- Remember, you can wear something more than once. Plan to take items that can be worn with more than one outfit, can be layered, and can also be dressed up or down. Most people dress casually for the majority of the cruise.
- Even though Alaskan cruises are typically more casual, many cruise lines do still have “evening chic” nights where you can dress up. So packing a couple interchangeable, business-casual outfits is a good bet. In general, buffets are casual and the dining room’s dress code is nicer. If your cruise line plans for a “formal night," ladies, pack a beautiful top with black dress pants and guys throw in a sport coat with dress pants.

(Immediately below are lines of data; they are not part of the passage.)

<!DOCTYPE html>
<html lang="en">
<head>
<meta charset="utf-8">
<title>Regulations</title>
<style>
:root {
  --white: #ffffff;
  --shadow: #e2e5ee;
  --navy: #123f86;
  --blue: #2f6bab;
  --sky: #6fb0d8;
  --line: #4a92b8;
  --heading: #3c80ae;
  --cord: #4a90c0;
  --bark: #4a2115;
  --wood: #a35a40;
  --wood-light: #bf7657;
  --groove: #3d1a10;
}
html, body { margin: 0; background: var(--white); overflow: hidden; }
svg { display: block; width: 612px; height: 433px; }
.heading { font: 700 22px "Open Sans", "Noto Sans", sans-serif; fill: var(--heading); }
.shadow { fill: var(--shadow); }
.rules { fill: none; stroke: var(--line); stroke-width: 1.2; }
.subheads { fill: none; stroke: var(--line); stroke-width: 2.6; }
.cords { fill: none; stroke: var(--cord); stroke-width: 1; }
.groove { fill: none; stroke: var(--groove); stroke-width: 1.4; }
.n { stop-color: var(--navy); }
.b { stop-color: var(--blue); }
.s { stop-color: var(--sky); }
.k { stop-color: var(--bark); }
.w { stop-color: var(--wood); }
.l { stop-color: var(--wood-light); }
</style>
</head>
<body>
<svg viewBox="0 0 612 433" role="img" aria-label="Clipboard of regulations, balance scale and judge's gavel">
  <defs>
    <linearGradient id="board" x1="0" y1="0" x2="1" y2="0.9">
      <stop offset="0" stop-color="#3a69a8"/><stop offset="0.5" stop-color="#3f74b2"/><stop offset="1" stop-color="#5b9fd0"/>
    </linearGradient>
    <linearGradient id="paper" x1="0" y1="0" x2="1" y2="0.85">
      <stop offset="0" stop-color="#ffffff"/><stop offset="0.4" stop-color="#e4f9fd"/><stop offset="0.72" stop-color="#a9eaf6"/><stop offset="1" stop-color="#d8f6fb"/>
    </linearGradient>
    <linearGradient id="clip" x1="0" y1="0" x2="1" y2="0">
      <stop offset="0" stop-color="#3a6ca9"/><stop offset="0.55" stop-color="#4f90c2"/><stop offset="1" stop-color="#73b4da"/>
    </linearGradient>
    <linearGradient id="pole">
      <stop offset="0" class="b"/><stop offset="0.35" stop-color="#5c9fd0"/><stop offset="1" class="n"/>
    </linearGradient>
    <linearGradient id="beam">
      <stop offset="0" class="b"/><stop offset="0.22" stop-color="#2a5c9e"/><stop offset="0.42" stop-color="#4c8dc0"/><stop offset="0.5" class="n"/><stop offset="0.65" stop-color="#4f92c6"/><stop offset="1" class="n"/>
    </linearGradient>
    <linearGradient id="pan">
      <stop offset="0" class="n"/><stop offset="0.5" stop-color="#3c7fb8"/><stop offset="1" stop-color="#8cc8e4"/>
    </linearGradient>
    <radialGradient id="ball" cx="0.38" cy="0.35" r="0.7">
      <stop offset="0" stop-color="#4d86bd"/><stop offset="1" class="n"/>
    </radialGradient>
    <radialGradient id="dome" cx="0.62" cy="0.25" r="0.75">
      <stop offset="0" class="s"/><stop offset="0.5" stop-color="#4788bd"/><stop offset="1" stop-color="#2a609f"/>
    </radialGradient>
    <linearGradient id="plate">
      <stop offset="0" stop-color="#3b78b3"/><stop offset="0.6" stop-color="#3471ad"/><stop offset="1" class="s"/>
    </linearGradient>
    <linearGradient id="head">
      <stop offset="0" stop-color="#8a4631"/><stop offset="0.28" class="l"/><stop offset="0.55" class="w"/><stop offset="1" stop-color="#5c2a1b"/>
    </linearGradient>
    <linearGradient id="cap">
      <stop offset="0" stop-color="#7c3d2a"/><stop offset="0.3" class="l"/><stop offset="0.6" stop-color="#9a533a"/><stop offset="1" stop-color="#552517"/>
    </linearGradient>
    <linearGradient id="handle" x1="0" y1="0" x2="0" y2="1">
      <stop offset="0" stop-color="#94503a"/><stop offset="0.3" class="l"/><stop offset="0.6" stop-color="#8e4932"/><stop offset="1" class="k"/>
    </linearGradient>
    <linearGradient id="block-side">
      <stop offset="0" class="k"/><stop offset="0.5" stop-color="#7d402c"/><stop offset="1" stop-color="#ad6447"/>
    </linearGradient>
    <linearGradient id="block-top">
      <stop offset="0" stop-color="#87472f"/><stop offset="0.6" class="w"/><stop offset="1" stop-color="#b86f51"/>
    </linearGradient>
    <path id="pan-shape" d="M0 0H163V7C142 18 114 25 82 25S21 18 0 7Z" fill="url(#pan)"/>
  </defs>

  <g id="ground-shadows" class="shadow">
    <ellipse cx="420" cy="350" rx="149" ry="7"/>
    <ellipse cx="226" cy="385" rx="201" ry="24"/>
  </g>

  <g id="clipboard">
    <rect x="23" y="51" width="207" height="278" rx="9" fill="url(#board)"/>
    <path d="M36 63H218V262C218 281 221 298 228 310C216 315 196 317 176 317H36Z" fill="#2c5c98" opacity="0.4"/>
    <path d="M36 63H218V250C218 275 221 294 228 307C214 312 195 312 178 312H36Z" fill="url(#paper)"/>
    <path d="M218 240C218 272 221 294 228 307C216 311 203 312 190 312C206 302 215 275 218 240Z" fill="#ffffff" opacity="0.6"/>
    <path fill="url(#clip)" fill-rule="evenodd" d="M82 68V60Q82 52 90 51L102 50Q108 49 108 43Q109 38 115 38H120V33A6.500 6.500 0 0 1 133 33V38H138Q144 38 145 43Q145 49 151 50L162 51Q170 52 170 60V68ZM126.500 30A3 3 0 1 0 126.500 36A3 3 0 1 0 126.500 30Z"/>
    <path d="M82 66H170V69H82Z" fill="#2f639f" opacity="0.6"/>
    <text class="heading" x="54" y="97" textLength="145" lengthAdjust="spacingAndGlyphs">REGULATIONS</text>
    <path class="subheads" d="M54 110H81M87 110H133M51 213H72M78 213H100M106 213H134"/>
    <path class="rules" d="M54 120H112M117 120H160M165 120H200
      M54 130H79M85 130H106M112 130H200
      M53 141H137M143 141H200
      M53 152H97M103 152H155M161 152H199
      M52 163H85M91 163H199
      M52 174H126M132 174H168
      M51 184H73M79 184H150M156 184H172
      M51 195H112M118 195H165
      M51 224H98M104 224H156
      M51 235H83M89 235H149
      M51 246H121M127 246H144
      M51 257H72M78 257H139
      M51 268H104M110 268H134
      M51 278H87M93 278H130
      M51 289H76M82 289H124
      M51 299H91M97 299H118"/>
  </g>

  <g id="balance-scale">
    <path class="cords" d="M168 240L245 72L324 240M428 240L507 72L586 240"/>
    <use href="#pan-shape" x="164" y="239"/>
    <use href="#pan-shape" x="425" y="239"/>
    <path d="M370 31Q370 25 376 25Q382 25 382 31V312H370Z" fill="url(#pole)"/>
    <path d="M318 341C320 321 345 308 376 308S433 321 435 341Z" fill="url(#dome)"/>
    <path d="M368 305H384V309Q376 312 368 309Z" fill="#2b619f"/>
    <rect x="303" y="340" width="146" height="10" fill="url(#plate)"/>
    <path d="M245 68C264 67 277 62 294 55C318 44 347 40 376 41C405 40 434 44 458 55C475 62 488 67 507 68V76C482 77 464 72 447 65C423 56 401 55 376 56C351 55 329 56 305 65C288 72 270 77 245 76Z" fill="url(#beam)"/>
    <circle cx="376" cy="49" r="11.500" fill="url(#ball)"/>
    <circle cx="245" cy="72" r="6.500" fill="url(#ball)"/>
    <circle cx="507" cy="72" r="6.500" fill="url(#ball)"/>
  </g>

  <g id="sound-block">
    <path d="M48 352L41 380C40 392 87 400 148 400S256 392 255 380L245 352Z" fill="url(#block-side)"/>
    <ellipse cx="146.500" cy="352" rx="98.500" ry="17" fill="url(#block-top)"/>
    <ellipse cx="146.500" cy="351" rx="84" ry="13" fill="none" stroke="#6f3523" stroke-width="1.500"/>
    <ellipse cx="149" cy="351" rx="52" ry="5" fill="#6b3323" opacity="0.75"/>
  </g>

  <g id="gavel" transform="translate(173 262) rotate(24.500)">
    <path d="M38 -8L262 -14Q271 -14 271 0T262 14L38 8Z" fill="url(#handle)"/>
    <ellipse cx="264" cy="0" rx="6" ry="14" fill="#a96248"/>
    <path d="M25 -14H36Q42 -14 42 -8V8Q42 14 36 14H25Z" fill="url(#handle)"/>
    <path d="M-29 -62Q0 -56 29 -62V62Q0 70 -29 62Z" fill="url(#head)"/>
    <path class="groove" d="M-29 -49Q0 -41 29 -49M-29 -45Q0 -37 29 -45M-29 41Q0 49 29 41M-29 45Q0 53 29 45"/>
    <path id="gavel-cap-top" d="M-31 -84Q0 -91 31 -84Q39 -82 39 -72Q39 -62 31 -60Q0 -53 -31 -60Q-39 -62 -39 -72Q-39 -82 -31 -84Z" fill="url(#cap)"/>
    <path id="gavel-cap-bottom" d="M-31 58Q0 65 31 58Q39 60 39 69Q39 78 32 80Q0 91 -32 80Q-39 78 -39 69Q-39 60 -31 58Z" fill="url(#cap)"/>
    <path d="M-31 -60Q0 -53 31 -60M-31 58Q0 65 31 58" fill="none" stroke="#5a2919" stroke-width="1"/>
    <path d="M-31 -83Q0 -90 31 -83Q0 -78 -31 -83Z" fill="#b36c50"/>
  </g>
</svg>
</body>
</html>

- Swimsuit and cover-up (a sarong can double as a wrap).
- Shoot for clothes that are wrinkle-free naturally, as there are no irons on board.
Shoes and socks
- You'll definitely want several casual, non-slip, comfortable shoes for walking. Pack two pairs in case one pair gets wet.
- Pack regular socks, plus some heavier pairs for colder excursions.
- Waterproof hiking shoes or boots. Skip the bulky rain boots and go for comfort and warmth.
- One pair of nicer shoes if you plan to dress up.
- Flip flops for the pool or hot tub.
2. Think layers
Be prepared for temperatures that can swing as much as 30 degrees on any given day. Plan on packing a comfort layer, a warmth layer, and a protection layer. An example of this would be beginning with a short-sleeved shirt (comfort layer), add a hooded sweatshirt or fleece (warmth layer), and then add a waterproof, windproof jacket with hood (protection layer).
When you’re planning out your clothes, think clothes that layer well. Typically, you’ll want to pack some warm weather clothes (especially mid-summer), perhaps capris/shorts and short sleeve shirts. You’ll also want a few long-sleeve shirts. But don't forget to pack jeans and/or other weatherproof pants and some long-sleeve shirts. A great option is pants that can be converted to shorts if needed. Plus, they dry quickly too.
Hoodies, sweaters, or fleeces are your best warmth-layer options. With these options, you can shed that outer layer and still have warmth. You don’t need anything super bulky — just a warm layer.
Sometimes the wind kicks up across the ocean as you’re passing those glaciers and it can feel like it’s going right through you. An all-weather, windproof, and breathable jacket with a hood is absolutely essential. A 3-in-1 waterproof jacket is a great choice. It’s not a bad idea to pack earmuffs or a small hat if you're traveling in fall or early spring. Throwing a disposable rain poncho in your backpack or purse is also an excellent idea.
3. Tech gear
- Camera, phone, electronic readers, and chargers
- Outlets are very limited in cruise cabins, so pack a mobile power charger and power strip.
- Check with cruise lines to see if you need an electronic converter. Typically you don’t, but it doesn’t hurt to check.
4. Healthy stuff
- Sunglasses. Polarized sunglasses can cut down on glare on the water and help you see the scenery much clearer and brighter.
- Hat with a brim. Better yet, a waterproof hat.
- A beverage bottle that can hold cold and/or hot beverages comes in handy on board and off.
- Insect repellent for excursions
- Anti-bacterial wipes or gel
5. Other odds and ends
- A lightweight, waterproof and foldable backpack — a must-have for excursions to carry your extra layers and gear. Ditch the purse and go for this option.
- Needed medication, including motion sickness medicine if necessary.
- Toiletries — save space in your cabin and put these in an over-the-door organizer.
- Lanyards — handy to carry your room key card.
- All travel and ID documents, emergency numbers, and money.
- Large/small bag(s) for dirty laundry.
There are many packing checklists out there, just remember that much of what’s on those lists vary depending on what kind of activities you're planning, where you are going and your own personal needs. Now that you have a simple understanding of the basics, you can start planning your own packing list with these tips in mind. Protect your cruise with a travel protection plan.